Your answer should be the lines of the listing that contain the word "from".

__________________________________________________

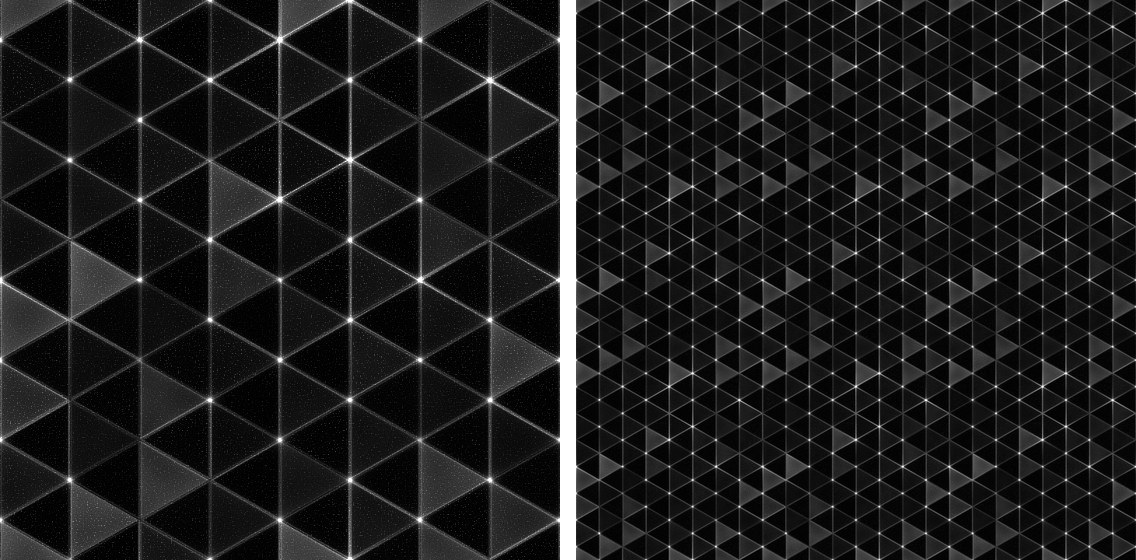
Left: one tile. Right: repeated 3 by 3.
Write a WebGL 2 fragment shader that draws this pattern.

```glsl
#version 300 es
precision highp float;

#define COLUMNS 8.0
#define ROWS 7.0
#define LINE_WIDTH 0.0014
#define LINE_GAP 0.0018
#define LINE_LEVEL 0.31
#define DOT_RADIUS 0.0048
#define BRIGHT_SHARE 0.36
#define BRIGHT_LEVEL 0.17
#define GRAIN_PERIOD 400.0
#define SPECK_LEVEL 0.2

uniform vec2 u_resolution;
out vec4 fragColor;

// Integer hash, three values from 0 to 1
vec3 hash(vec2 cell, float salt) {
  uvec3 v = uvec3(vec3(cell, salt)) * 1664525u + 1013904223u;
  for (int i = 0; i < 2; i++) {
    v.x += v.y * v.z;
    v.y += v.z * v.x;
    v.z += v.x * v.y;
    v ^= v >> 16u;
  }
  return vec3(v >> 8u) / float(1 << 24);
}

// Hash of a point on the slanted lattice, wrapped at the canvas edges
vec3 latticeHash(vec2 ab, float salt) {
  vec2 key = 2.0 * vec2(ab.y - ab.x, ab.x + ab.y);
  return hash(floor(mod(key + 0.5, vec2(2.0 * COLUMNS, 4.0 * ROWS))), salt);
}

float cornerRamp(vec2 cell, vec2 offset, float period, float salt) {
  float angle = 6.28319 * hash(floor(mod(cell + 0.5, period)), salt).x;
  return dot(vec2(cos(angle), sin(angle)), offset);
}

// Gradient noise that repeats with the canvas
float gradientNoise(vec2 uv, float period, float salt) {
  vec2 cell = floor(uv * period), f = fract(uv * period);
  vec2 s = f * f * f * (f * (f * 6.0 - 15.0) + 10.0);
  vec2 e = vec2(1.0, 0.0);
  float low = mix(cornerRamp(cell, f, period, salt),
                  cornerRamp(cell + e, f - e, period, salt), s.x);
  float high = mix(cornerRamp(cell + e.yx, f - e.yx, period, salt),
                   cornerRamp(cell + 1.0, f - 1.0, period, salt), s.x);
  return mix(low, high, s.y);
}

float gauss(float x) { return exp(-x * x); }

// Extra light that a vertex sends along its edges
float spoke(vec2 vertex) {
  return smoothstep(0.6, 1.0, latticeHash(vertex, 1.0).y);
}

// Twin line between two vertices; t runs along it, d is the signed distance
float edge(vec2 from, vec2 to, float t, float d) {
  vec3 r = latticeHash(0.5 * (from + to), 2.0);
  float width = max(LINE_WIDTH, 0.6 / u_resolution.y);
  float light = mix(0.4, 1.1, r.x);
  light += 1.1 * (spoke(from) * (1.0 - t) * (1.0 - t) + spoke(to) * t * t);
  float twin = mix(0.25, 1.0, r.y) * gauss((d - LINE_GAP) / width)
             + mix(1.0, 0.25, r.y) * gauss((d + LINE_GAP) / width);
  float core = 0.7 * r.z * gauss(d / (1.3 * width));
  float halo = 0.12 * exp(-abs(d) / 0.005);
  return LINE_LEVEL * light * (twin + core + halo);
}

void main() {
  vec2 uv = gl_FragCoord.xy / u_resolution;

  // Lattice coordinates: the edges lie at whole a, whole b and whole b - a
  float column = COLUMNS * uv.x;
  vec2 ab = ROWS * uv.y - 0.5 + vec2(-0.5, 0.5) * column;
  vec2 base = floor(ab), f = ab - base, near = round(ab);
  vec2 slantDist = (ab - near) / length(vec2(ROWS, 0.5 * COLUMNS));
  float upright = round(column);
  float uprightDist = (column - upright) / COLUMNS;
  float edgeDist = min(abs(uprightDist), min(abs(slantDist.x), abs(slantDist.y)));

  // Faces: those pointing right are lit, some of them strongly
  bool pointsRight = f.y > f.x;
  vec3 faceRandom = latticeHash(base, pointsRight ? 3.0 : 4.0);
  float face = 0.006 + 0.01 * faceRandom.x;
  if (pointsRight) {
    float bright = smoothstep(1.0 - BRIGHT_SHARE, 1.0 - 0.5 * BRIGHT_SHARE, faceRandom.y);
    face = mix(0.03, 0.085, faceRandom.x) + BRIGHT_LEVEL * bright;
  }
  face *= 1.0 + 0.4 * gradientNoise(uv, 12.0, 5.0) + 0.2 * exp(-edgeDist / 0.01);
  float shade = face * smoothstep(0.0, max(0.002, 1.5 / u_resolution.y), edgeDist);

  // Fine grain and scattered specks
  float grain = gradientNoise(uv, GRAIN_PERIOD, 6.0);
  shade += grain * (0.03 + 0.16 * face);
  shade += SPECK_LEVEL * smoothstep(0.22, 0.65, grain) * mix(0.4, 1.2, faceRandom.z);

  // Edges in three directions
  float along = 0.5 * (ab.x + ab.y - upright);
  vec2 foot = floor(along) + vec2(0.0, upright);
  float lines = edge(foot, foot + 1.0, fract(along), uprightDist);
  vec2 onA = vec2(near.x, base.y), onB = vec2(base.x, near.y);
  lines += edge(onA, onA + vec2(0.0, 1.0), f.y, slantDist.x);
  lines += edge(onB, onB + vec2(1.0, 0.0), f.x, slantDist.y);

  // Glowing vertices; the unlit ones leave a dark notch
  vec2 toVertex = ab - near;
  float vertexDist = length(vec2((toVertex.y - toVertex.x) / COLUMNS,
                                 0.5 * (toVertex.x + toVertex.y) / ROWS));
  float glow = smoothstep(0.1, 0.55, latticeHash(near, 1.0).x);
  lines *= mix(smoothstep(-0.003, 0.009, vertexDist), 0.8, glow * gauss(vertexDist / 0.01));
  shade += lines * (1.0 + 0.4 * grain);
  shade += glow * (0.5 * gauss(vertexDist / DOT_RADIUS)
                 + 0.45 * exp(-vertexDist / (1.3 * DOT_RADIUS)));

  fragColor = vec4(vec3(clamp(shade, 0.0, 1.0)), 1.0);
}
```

__________________________________________________

▶ **Problem solution**:
// Integer hash, three values from 0 to 1
float edge(vec2 from, vec2 to, float t, float d) {
  vec3 r = latticeHash(0.5 * (from + to), 2.0);
  light += 1.1 * (spoke(from) * (1.0 - t) * (1.0 - t) + spoke(to) * t * t);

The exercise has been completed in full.